[Start of Attachment]
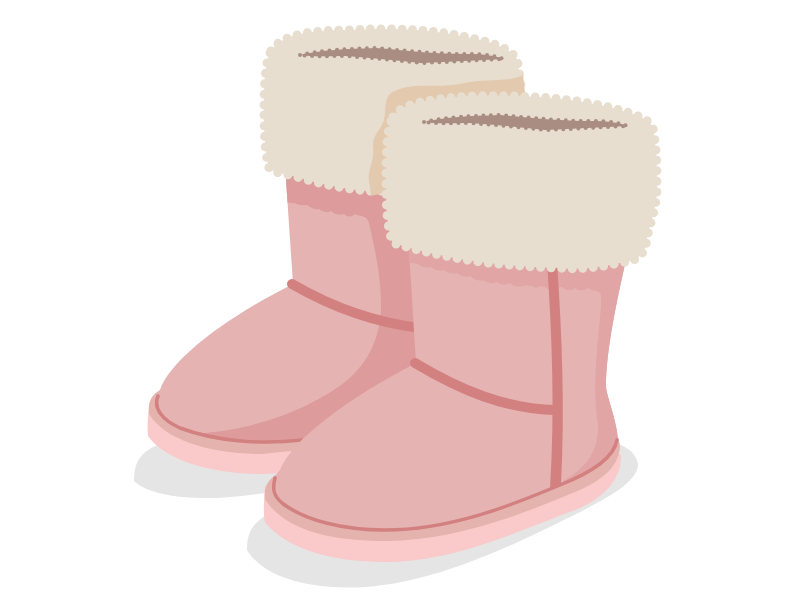
<!DOCTYPE html>
<html lang="en">
<head>
<meta charset="utf-8">
<title>Pink winter boots</title>
<style>
:root {
  --paper: #ffffff;
  --ground: #e5e5e5;
  --suede: #e5b3b2;
  --suede-shade: #dd9b9c;
  --suede-soft: #e1a5a5;
  --trim: #d38080;
  --welt: #e5b3ae;
  --sole: #fac9c9;
  --fur: #e7decf;
  --fur-shade: #e3c9ae;
  --lining: #a98d82;
}
html, body { margin: 0; background: var(--paper); overflow: hidden; }
svg { display: block; width: 800px; height: 615px; }
.ground { fill: var(--ground); }
.suede { fill: var(--suede); }
.shade { fill: var(--suede-shade); }
.soft { fill: var(--suede-soft); }
.welt { fill: var(--welt); }
.sole { fill: var(--sole); }
.strap { fill: none; stroke: var(--trim); stroke-width: 10; stroke-linecap: round; }
.seam { fill: var(--trim); }
.stitch { fill: none; stroke: var(--trim); stroke-width: 3.5; stroke-linecap: round; }
.fur { fill: var(--fur); stroke: var(--fur); stroke-width: 9; stroke-linecap: round; stroke-dasharray: 0 10.5; }
.fur-shade { fill: var(--fur-shade); }
.lining { fill: var(--lining); stroke: var(--lining); stroke-width: 4; stroke-linecap: round; stroke-dasharray: 0 7.5; }
</style>
</head>
<body>
<svg viewBox="0 0 800 615" role="img" aria-label="A pair of pink boots with cream fur cuffs">
  <defs>
    <path id="back-upper" d="M285 165L293 284C225 318 170 360 160 390C150 405 157 418 172 425C205 440 255 446 300 441L440 400V165Z"/>
    <path id="front-upper" d="M408 235L416 363C345 400 292 440 280 470C272 478 271 490 278 499C300 520 340 530 385 530C450 530 510 506 560 485C595 471 615 456 618 440C617 420 606 395 606 386C606 350 618 295 626 260V235Z"/>
    <path id="back-cuff" d="M271 51C280 35 310 30 350 30C400 27 440 30 480 40C505 46 517 54 518 64L521 84L505 190L370 191C350 190 320 184 300 178C285 173 275 174 269 168C264 150 264 125 264 108C264 85 265 62 271 51Z"/>
    <path id="front-cuff" d="M393 117C401 103 430 99 470 96C520 95 560 97 600 105C630 112 650 118 653 128C657 150 657 165 657 190C656 212 648 228 646 245C642 258 635 261 620 263C600 267 580 270 560 268C525 267 490 264 460 259C435 254 415 250 393 243C387 230 386 205 386 185C386 155 386 130 393 117Z"/>
    <path id="opening" d="M424 122C445 117 470 116 500 115C535 118 560 121 590 121C610 121 620 123 628 126C600 127 575 129 545 130C520 127 495 125 470 123C450 123 437 124 424 122Z"/>
    <clipPath id="back-upper-clip"><use href="#back-upper"/></clipPath>
    <clipPath id="front-upper-clip"><use href="#front-upper"/></clipPath>
  </defs>

  <g id="ground-shadows" class="ground">
    <path d="M160 444C140 452 134 462 134 481C150 497 200 502 250 495L300 488V440Z"/>
    <path d="M268 514C252 524 247 532 247 550C265 580 315 590 365 587C440 582 520 542 580 512C615 494 638 480 638 464C636 454 629 448 618 444L400 500Z"/>
  </g>

  <g id="back-boot">
    <path class="sole" d="M150 402C148 412 147 425 148 436C165 460 210 474 262 474L310 472V430L200 420Z"/>
    <path class="welt" d="M160 390C150 396 148 403 149 414C165 440 210 454 262 454L320 448V410L170 400Z"/>
    <use href="#back-upper" class="suede"/>
    <g clip-path="url(#back-upper-clip)">
      <path class="shade" d="M280 160H440V460H240L190 434C260 431 315 405 345 382C370 362 381 335 381 305C381 275 374 245 369 223C367 215 361 217 355 214Q349 219 344 214Q336 216 331 211Q325 214 319 209Q313 210 307 205Q300 206 294 203L280 202Z"/>
    </g>
    <path class="strap" d="M292 284C330 306 370 322 420 328"/>
    <path class="stitch" d="M158 396C153 408 162 420 180 428C215 441 260 445 302 440"/>
    <use href="#back-cuff" class="fur"/>
    <path class="fur-shade" d="M523 75C510 82 485 79 465 83C440 89 415 82 397 90C382 95 387 108 384 120C381 130 372 135 373 147C375 160 367 170 369 181L371 195Q378 196 384 192L450 150L525 93Z"/>
    <use href="#opening" class="lining" transform="translate(-124 -67)"/>
  </g>

  <g id="front-boot">
    <path class="sole" d="M265 486C264 500 263 514 265 522C285 548 330 562 385 562C455 562 520 530 575 510C605 498 622 478 621 455L600 440L300 480Z"/>
    <path class="welt" d="M279 473C267 479 264 488 265 499C284 530 330 541 385 541C455 541 520 515 575 492C605 480 620 464 620 445L618 437L590 440Z"/>
    <use href="#front-upper" class="suede"/>
    <g clip-path="url(#front-upper-clip)">
      <path class="soft" d="M400 230H640V470L562 482C590 465 598 450 598 425C594 400 595 375 597 350C599 325 602 305 601 296C600 288 594 293 588 288Q580 293 575 288Q568 293 562 287L548 289Q542 284 536 288Q529 284 523 286Q515 288 510 283Q503 287 497 282Q490 285 483 280Q477 282 470 276Q463 278 457 273Q450 275 444 270Q437 272 431 267Q424 269 418 264L405 262Z"/>
    </g>
    <path class="seam" d="M547 262H557C562 335 565 410 561 484L550 489C555 410 552 335 547 262Z"/>
    <path class="strap" d="M415 363C460 390 505 409 556 410"/>
    <path class="stitch" d="M275 478C272 490 274 496 282 503C305 521 345 530 385 530C450 530 510 506 560 485C595 471 614 457 617 440"/>
    <use href="#front-cuff" class="fur"/>
    <use href="#opening" class="lining"/>
  </g>
</svg>
</body>
</html>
[End of Attachment]
**WORK TO COMPLETE**
Copy nothing but the lines from the top of the data down to the line containing "0; background: var(--paper);", and leave the pictures out.

**THE COMPLETED TASK**
<!DOCTYPE html>
<html lang="en">
<head>
<meta charset="utf-8">
<title>Pink winter boots</title>
<style>
:root {
  --paper: #ffffff;
  --ground: #e5e5e5;
  --suede: #e5b3b2;
  --suede-shade: #dd9b9c;
  --suede-soft: #e1a5a5;
  --trim: #d38080;
  --welt: #e5b3ae;
  --sole: #fac9c9;
  --fur: #e7decf;
  --fur-shade: #e3c9ae;
  --lining: #a98d82;
}
html, body { margin: 0; background: var(--paper); overflow: hidden; }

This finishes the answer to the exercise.